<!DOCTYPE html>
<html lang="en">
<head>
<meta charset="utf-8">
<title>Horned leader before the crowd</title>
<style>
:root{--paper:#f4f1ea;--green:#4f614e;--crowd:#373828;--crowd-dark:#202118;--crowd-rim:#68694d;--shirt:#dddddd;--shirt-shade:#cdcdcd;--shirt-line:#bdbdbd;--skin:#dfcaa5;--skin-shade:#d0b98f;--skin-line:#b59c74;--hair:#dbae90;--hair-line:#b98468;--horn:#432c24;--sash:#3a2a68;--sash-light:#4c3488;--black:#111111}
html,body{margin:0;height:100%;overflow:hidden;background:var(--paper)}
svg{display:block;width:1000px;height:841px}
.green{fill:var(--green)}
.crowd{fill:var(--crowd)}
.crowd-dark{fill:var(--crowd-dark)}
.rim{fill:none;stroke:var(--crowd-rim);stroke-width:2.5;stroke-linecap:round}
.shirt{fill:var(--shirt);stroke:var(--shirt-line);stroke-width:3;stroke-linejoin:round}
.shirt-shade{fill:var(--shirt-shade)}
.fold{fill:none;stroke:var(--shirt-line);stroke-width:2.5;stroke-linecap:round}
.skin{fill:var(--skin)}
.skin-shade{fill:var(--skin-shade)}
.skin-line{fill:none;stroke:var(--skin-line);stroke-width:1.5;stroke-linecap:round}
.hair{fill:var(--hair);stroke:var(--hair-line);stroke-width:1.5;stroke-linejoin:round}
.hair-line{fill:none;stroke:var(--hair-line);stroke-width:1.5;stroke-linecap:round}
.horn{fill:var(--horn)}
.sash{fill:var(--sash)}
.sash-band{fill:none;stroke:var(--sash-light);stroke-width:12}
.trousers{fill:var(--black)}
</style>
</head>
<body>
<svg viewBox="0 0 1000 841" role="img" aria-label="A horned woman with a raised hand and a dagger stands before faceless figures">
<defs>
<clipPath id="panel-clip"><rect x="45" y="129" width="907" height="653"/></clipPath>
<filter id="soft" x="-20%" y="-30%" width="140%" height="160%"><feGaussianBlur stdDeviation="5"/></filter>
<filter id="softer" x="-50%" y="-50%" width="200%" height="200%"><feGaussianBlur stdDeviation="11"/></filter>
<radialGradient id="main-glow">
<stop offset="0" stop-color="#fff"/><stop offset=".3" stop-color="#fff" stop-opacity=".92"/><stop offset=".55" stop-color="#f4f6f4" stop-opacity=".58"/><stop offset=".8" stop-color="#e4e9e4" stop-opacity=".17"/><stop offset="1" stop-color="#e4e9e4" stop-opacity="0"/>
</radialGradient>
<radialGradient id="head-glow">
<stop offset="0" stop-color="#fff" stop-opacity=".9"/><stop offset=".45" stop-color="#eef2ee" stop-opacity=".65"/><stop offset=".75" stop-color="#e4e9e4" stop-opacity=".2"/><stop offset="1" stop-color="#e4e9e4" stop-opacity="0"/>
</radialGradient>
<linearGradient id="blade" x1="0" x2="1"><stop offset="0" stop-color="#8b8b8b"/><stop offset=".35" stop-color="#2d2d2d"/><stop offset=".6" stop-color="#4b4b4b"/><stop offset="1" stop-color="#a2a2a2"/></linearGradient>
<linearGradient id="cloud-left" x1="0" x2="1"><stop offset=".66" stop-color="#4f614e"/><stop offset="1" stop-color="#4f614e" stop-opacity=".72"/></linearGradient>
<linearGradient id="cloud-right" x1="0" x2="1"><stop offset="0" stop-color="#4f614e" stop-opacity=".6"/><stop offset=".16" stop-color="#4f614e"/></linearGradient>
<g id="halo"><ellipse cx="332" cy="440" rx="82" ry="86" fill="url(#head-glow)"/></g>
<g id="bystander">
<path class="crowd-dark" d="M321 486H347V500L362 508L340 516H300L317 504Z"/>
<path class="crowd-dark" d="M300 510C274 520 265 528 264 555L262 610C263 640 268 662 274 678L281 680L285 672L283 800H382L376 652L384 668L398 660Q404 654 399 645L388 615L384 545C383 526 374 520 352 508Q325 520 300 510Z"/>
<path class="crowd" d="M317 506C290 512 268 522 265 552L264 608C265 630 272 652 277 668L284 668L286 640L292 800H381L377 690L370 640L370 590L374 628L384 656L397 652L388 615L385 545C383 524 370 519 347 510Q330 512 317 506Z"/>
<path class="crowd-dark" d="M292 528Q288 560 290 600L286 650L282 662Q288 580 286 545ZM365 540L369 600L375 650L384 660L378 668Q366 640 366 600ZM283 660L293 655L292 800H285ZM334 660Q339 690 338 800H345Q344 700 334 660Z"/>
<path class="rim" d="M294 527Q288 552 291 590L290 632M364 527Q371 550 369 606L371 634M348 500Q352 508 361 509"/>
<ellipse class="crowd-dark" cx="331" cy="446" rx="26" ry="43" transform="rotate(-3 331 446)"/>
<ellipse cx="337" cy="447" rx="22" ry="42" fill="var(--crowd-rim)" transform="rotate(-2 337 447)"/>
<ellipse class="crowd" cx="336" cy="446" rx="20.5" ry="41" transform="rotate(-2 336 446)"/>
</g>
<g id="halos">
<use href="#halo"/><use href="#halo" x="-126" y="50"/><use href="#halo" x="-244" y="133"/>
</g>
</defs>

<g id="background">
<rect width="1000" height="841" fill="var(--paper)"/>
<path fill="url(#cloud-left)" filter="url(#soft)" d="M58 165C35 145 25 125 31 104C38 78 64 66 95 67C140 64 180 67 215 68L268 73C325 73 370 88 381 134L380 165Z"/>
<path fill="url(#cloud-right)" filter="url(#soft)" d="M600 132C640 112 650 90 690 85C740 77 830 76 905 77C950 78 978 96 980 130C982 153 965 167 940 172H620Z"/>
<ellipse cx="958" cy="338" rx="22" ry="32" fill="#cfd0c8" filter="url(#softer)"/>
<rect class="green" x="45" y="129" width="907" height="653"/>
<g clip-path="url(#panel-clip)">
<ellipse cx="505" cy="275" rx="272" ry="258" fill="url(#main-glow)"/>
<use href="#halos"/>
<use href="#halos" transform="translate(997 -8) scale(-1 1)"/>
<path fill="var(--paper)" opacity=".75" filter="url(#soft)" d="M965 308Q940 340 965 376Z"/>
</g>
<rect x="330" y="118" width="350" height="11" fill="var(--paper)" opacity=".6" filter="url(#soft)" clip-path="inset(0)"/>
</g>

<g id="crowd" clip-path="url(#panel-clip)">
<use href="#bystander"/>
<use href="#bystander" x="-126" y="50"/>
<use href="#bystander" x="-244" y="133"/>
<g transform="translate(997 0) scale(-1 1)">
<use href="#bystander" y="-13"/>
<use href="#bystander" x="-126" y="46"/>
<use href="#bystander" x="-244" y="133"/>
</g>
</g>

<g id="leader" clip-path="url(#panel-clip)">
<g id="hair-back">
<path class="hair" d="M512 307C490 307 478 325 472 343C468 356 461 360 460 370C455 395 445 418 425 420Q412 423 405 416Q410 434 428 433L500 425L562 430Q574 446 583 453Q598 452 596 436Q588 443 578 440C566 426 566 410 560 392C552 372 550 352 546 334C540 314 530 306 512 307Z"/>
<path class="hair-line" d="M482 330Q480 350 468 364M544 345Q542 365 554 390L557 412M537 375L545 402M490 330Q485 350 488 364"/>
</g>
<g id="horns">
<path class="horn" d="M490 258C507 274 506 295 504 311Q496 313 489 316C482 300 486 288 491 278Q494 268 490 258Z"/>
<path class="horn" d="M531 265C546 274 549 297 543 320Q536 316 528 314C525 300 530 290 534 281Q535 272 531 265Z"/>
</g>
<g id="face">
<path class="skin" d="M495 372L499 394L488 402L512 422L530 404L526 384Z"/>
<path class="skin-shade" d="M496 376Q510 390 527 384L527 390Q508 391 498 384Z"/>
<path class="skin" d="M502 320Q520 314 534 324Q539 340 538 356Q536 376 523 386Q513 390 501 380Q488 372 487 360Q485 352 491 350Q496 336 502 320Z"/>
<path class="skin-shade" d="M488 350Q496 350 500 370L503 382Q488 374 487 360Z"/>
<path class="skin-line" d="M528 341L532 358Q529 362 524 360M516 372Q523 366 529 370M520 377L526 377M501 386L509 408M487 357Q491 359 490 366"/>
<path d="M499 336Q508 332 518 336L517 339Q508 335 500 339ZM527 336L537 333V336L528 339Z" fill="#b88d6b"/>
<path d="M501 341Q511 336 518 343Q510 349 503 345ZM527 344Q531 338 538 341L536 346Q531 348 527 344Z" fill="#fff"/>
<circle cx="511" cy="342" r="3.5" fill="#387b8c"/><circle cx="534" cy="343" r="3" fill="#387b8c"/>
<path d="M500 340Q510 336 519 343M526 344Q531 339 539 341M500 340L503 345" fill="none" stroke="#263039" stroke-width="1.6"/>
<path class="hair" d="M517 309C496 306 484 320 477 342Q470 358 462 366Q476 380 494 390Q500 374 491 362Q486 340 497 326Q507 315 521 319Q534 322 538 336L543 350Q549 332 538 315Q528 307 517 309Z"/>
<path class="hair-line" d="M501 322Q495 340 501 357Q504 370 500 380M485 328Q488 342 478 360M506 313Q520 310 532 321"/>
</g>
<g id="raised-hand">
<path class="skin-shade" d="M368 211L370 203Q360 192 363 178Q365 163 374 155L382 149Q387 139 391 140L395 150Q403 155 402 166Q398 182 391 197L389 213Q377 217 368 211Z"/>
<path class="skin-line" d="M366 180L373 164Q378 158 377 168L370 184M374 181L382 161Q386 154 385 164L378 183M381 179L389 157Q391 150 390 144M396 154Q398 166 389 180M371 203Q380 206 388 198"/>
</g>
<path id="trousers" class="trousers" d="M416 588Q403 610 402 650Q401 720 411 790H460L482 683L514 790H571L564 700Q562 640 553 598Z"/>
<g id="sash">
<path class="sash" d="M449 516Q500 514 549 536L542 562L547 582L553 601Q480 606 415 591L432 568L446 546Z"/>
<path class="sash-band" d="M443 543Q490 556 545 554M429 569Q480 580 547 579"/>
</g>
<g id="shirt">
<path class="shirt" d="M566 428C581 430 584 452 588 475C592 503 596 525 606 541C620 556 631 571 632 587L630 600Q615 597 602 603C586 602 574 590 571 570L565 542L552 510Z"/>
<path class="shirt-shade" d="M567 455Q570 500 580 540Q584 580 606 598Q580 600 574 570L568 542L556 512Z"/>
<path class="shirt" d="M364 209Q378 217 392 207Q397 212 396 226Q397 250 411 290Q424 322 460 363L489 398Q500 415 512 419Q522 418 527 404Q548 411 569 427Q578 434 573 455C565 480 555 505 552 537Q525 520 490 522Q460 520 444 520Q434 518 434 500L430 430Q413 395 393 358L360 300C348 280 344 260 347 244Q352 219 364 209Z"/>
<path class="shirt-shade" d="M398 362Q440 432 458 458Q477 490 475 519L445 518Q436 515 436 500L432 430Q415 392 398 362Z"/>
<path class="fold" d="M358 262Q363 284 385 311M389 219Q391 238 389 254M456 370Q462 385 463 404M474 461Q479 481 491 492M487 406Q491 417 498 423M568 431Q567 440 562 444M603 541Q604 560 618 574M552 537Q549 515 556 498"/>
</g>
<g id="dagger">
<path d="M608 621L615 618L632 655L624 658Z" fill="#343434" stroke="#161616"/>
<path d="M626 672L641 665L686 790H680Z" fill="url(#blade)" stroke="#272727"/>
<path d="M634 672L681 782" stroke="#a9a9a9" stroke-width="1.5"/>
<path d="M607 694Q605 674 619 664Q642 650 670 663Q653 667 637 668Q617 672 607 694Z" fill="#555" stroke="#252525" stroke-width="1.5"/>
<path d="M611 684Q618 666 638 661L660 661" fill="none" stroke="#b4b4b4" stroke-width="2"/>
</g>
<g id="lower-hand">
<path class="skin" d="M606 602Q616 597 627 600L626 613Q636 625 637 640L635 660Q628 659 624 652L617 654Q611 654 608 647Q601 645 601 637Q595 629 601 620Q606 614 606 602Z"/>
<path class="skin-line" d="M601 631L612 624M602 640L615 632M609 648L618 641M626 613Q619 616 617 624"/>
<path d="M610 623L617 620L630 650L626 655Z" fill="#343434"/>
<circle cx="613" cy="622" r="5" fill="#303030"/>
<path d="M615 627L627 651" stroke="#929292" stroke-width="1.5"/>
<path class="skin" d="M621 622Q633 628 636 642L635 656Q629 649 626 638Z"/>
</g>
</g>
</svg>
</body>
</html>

> [What is needed]
In the listing above, locate the line containing "258C507 274 506" and the line containing "341L532 358Q529 362". Extract those two lines and every line between them, exactly as written, and only those.

> [Exercise output]
<path class="horn" d="M490 258C507 274 506 295 504 311Q496 313 489 316C482 300 486 288 491 278Q494 268 490 258Z"/>
<path class="horn" d="M531 265C546 274 549 297 543 320Q536 316 528 314C525 300 530 290 534 281Q535 272 531 265Z"/>
</g>
<g id="face">
<path class="skin" d="M495 372L499 394L488 402L512 422L530 404L526 384Z"/>
<path class="skin-shade" d="M496 376Q510 390 527 384L527 390Q508 391 498 384Z"/>
<path class="skin" d="M502 320Q520 314 534 324Q539 340 538 356Q536 376 523 386Q513 390 501 380Q488 372 487 360Q485 352 491 350Q496 336 502 320Z"/>
<path class="skin-shade" d="M488 350Q496 350 500 370L503 382Q488 374 487 360Z"/>
<path class="skin-line" d="M528 341L532 358Q529 362 524 360M516 372Q523 366 529 370M520 377L526 377M501 386L509 408M487 357Q491 359 490 366"/>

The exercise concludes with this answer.